----- RECORDS FOR PROCESSING -----

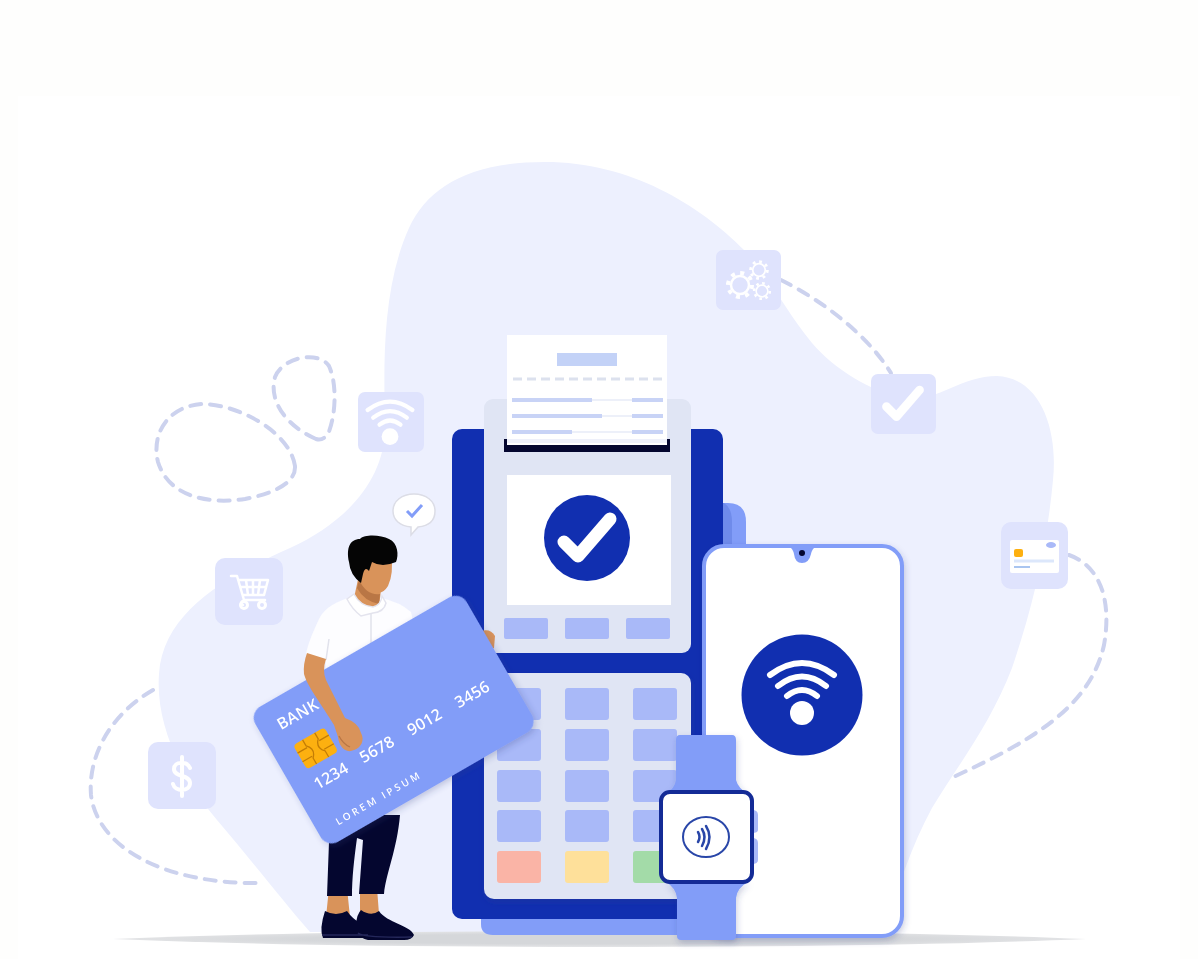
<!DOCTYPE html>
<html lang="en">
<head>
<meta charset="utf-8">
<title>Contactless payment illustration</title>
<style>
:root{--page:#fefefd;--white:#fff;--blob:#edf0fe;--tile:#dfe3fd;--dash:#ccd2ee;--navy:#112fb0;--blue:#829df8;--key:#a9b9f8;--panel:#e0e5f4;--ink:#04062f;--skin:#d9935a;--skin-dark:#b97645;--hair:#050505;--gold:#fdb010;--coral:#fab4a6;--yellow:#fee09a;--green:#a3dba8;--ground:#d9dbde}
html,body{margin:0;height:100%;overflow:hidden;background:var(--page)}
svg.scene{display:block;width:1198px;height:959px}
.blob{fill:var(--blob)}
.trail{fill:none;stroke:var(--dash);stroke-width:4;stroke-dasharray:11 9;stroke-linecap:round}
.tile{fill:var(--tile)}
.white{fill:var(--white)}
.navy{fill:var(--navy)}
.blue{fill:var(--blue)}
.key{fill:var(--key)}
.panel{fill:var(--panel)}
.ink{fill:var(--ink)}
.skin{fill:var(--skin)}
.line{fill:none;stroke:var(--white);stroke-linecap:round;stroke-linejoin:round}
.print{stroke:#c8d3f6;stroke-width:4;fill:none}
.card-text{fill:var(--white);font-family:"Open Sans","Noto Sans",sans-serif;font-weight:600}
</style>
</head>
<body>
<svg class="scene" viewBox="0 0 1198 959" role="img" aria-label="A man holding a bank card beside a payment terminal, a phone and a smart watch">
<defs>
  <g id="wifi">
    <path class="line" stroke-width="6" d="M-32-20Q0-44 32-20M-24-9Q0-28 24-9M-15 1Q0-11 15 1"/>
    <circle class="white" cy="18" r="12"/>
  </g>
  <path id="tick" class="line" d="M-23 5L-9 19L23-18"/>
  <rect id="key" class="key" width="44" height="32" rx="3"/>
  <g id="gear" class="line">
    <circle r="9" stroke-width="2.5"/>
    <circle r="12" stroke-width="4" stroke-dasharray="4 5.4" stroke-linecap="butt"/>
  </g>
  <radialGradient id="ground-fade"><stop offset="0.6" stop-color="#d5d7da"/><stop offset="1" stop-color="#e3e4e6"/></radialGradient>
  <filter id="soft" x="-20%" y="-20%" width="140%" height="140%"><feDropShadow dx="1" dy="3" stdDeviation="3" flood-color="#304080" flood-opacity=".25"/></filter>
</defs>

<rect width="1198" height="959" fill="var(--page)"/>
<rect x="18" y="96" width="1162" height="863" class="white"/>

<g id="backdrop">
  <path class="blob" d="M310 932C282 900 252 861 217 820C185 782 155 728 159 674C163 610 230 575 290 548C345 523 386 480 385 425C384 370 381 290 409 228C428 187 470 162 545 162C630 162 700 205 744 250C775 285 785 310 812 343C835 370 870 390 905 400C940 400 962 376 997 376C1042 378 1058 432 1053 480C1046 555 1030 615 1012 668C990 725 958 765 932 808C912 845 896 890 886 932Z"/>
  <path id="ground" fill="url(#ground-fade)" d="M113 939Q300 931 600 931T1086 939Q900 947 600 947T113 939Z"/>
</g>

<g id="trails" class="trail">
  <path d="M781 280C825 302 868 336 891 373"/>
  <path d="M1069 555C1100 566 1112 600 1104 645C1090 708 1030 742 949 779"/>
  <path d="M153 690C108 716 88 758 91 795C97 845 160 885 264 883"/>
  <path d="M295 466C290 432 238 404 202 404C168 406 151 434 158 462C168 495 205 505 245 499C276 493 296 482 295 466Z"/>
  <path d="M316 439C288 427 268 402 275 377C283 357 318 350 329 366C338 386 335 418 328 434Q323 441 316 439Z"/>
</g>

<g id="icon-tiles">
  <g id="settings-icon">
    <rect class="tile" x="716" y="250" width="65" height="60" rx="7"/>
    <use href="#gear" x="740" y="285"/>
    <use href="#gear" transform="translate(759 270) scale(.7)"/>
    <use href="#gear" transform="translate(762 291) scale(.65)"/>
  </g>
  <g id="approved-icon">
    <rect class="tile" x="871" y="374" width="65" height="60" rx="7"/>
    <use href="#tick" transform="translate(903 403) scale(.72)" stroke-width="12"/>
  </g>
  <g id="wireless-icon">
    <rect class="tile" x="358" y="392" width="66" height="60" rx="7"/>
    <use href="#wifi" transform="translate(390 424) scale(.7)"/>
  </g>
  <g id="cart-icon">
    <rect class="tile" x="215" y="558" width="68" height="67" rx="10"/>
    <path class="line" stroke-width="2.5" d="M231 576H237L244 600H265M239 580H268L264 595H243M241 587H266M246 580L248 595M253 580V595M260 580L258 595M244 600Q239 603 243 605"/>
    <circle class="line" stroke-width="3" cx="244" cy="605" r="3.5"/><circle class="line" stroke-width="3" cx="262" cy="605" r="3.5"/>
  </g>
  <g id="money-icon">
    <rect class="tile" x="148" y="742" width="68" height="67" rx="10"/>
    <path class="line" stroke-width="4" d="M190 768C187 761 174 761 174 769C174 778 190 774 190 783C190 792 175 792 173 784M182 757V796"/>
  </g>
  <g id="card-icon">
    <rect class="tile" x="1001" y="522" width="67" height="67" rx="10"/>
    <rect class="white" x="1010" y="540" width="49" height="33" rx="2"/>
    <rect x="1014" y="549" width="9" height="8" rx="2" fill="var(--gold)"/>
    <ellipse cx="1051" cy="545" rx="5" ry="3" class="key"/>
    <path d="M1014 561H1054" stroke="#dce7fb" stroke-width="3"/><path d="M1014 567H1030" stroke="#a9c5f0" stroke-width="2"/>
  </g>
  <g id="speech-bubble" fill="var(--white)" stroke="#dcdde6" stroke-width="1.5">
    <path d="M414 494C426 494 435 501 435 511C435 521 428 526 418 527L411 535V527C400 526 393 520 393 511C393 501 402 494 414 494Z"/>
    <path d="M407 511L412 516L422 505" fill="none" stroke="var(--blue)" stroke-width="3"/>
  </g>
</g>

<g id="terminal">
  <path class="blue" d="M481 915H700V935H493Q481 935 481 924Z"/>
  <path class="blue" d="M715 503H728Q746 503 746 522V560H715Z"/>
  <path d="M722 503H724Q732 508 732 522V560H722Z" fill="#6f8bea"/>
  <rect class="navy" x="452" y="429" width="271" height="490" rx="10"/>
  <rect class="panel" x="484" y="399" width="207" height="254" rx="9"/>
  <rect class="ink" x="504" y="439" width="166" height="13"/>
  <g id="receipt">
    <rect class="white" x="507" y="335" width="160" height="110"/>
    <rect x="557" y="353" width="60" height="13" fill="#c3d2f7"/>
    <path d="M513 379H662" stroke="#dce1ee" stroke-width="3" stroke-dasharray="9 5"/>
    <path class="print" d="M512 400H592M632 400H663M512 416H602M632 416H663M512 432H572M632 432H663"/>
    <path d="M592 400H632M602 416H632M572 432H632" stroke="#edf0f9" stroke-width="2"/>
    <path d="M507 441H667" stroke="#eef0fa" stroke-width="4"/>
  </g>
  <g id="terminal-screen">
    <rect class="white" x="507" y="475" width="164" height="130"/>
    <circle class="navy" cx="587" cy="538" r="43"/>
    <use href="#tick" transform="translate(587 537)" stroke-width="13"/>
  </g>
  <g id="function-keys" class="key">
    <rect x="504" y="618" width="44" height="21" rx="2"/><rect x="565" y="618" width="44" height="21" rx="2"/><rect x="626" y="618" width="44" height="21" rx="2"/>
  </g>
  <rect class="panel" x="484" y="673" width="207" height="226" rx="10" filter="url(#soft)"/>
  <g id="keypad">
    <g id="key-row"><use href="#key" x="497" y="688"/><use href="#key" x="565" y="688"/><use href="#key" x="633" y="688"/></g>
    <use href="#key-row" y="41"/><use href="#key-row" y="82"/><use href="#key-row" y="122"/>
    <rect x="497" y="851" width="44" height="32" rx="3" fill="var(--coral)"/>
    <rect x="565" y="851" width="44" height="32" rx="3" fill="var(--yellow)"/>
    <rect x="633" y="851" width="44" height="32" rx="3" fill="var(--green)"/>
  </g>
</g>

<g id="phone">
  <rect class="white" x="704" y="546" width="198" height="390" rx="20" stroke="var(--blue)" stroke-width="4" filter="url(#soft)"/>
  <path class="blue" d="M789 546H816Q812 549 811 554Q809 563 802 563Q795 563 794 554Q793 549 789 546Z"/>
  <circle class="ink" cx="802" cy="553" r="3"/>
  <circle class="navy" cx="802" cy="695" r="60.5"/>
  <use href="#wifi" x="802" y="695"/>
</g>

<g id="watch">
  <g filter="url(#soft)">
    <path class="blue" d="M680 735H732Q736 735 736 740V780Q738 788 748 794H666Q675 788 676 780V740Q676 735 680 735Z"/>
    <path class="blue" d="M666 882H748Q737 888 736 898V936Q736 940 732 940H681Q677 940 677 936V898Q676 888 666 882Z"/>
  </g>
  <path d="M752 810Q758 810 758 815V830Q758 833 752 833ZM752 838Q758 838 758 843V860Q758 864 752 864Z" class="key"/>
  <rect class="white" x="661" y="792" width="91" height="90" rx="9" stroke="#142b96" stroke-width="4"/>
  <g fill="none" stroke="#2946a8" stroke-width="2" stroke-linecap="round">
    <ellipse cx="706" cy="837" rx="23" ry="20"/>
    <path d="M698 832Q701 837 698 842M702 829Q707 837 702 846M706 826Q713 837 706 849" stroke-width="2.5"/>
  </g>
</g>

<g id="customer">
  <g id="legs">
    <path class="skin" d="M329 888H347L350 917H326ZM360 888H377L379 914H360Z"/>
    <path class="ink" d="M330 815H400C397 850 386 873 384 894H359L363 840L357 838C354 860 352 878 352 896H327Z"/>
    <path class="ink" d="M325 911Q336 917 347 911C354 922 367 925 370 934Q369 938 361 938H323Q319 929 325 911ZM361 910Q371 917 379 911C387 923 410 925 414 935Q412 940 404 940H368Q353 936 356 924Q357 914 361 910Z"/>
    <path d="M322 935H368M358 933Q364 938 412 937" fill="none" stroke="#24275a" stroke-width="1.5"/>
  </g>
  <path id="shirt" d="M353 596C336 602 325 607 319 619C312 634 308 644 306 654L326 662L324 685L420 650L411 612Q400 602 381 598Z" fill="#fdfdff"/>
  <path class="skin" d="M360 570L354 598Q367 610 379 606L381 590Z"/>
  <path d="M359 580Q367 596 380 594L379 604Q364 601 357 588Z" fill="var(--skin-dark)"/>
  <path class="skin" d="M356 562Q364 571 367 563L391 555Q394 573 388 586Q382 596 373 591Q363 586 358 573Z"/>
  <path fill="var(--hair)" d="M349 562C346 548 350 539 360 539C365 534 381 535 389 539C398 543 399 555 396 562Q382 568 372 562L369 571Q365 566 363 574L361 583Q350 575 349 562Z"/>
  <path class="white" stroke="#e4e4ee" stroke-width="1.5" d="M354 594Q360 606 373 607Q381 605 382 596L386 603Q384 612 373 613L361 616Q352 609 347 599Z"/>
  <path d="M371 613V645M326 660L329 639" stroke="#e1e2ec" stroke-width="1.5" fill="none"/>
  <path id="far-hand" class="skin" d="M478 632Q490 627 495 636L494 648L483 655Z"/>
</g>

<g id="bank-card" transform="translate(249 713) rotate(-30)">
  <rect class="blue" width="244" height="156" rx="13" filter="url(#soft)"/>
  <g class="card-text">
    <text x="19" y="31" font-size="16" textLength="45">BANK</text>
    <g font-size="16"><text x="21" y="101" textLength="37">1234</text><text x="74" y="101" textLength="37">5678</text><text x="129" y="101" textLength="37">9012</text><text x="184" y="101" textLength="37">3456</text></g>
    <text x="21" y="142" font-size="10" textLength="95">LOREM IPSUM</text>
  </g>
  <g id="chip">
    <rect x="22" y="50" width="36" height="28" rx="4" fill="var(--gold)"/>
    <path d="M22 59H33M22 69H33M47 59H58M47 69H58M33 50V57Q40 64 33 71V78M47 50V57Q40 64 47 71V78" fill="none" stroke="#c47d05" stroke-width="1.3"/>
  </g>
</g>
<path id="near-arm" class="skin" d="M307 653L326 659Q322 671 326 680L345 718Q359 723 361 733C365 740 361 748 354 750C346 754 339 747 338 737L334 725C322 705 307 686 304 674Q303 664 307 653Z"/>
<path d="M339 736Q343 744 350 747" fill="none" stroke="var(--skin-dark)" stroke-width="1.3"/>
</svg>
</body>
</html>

-----
----- RECORDS FOR PROCESSING -----

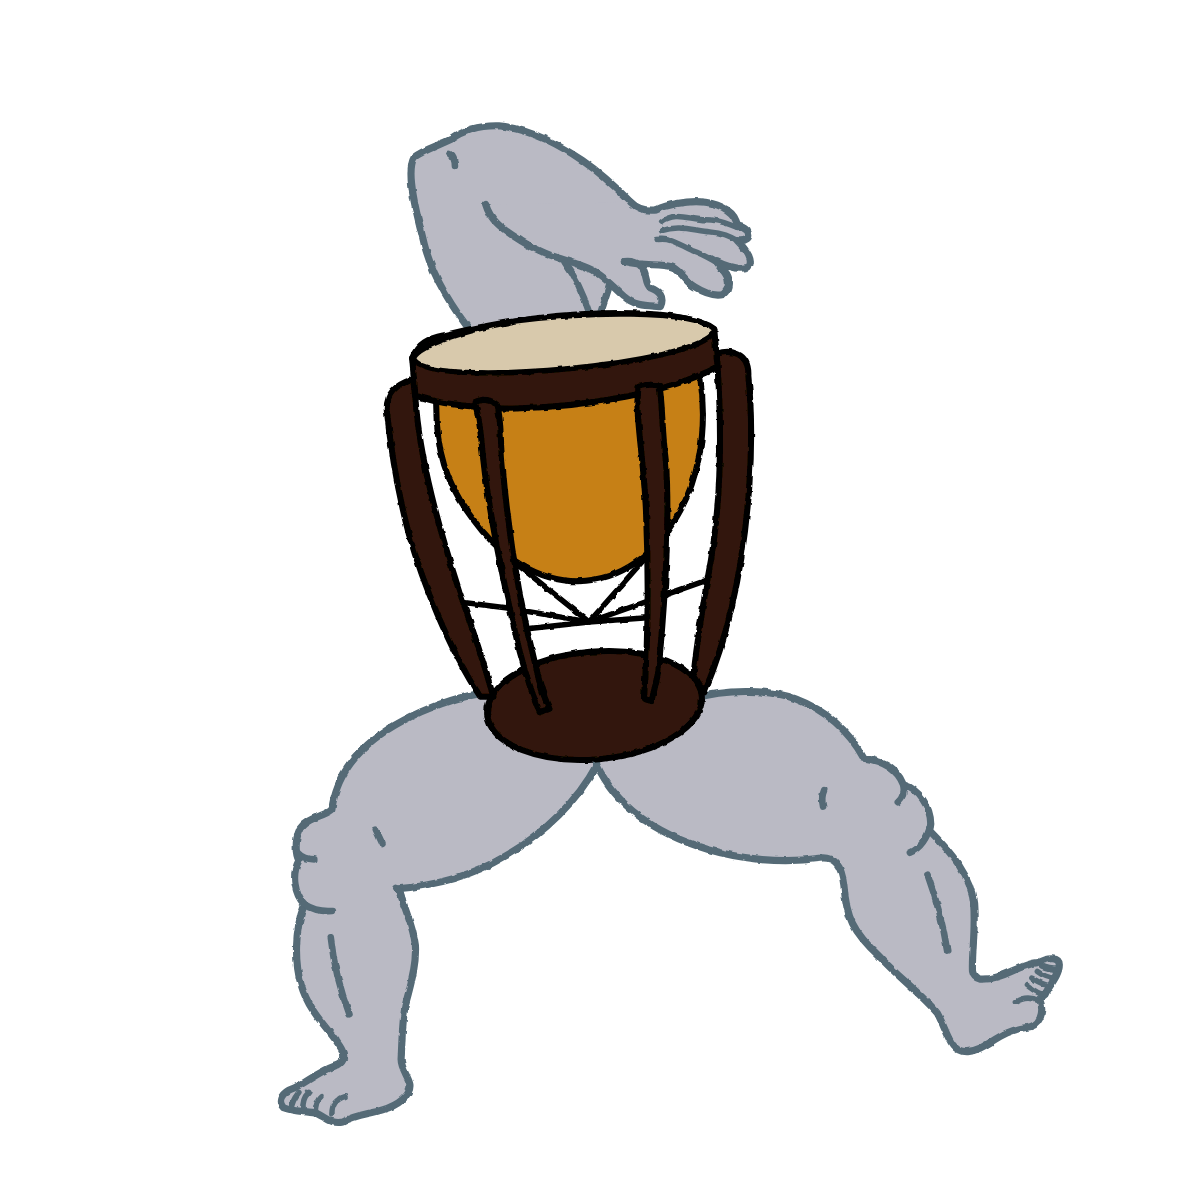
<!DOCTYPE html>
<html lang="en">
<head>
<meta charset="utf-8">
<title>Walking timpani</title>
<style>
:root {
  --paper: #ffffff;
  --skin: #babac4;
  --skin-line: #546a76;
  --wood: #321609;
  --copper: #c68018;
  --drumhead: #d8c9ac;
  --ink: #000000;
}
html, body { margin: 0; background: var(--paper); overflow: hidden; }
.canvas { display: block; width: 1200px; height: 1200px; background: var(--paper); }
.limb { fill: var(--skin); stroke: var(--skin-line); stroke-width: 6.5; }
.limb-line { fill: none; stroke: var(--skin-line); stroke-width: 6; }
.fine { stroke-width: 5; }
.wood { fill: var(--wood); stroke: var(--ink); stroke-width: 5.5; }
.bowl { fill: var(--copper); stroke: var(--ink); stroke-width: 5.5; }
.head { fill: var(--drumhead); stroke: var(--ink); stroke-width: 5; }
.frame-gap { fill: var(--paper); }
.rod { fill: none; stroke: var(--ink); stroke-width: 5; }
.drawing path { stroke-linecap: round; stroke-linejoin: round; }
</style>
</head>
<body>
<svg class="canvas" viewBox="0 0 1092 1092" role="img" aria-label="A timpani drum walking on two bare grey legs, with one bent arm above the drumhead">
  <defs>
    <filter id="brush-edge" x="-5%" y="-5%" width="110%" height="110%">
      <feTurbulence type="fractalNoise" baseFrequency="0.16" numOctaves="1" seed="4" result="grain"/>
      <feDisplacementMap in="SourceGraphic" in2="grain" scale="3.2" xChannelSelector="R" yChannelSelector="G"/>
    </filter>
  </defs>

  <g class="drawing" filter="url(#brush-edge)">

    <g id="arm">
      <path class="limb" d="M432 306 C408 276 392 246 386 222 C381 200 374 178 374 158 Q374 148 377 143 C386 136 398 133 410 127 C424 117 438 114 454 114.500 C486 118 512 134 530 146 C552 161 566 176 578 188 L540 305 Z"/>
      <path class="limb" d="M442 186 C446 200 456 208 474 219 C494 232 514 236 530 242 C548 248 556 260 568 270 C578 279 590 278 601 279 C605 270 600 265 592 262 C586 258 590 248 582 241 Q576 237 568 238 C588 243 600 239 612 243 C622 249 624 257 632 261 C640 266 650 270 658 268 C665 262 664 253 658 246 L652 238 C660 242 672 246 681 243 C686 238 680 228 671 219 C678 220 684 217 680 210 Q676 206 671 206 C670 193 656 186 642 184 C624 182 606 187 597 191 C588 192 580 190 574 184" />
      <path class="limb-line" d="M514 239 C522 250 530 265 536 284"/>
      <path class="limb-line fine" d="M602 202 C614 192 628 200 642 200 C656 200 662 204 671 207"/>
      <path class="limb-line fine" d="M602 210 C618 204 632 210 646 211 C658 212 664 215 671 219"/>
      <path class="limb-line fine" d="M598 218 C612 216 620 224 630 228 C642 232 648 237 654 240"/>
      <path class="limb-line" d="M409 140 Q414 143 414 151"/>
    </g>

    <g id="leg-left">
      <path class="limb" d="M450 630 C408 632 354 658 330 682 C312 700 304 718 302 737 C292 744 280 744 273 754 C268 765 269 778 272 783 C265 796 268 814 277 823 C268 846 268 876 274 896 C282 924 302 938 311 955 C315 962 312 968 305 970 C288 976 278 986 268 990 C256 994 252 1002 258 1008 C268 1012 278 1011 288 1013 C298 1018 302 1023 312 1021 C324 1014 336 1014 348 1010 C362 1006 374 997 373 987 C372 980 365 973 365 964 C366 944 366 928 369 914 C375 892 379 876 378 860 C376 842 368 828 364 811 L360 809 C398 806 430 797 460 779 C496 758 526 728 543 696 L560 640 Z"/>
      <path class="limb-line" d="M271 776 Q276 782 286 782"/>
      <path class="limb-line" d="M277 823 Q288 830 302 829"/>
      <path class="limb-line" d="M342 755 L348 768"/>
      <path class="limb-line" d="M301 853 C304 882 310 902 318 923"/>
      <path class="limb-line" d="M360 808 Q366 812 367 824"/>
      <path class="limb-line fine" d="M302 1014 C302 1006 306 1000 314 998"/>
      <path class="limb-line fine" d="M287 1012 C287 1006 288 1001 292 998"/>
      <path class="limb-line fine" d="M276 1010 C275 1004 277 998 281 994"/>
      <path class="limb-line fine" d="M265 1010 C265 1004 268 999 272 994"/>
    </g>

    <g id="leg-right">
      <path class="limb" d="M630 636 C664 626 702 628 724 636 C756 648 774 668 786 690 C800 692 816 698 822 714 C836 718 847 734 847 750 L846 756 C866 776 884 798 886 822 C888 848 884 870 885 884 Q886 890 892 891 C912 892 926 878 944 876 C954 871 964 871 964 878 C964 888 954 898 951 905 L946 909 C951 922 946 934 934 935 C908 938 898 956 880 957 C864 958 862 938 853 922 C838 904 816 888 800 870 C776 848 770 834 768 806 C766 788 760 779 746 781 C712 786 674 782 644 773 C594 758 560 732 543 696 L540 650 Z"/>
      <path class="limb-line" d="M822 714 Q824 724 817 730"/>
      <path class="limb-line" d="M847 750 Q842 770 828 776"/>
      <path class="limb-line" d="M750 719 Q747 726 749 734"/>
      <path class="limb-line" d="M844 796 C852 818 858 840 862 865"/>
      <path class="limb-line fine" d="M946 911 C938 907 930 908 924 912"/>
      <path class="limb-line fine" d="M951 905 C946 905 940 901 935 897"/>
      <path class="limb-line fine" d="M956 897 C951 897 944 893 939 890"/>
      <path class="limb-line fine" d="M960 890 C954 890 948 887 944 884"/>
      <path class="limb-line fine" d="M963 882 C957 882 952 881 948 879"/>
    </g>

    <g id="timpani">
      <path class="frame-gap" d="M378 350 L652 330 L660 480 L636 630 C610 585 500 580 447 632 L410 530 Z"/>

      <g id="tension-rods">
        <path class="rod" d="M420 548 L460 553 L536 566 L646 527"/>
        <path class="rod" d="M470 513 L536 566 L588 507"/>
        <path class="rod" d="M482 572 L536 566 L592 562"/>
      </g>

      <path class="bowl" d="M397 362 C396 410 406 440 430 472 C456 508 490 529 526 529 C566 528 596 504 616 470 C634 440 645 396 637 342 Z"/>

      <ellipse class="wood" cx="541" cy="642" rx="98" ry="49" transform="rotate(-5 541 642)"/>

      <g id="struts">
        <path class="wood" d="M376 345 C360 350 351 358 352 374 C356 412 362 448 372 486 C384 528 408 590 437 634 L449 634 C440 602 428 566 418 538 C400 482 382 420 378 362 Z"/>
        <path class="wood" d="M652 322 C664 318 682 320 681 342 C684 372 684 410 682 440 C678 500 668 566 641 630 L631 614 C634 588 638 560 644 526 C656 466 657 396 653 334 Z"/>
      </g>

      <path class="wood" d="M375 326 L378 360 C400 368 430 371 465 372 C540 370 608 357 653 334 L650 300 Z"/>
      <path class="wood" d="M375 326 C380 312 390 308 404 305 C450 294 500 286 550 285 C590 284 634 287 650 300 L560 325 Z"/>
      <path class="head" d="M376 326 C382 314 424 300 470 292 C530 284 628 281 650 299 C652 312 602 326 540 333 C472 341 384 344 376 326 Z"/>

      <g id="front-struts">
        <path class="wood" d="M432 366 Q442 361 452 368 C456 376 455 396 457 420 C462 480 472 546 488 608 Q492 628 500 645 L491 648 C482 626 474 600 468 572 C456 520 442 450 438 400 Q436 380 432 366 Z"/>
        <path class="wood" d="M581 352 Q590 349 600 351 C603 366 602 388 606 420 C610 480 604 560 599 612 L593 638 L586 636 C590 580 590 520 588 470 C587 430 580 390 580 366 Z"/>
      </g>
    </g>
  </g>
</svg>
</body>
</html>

-----

_WHAT NEEDS TO BE DONE_
Copy the records above exactly, beginning at the line that contains "--copper: #c68018;" and stopping after the line that contains "var(--wood); stroke: var(--ink);".

_ANSWER FOR THIS EXERCISE_
  --copper: #c68018;
  --drumhead: #d8c9ac;
  --ink: #000000;
}
html, body { margin: 0; background: var(--paper); overflow: hidden; }
.canvas { display: block; width: 1200px; height: 1200px; background: var(--paper); }
.limb { fill: var(--skin); stroke: var(--skin-line); stroke-width: 6.5; }
.limb-line { fill: none; stroke: var(--skin-line); stroke-width: 6; }
.fine { stroke-width: 5; }
.wood { fill: var(--wood); stroke: var(--ink); stroke-width: 5.5; }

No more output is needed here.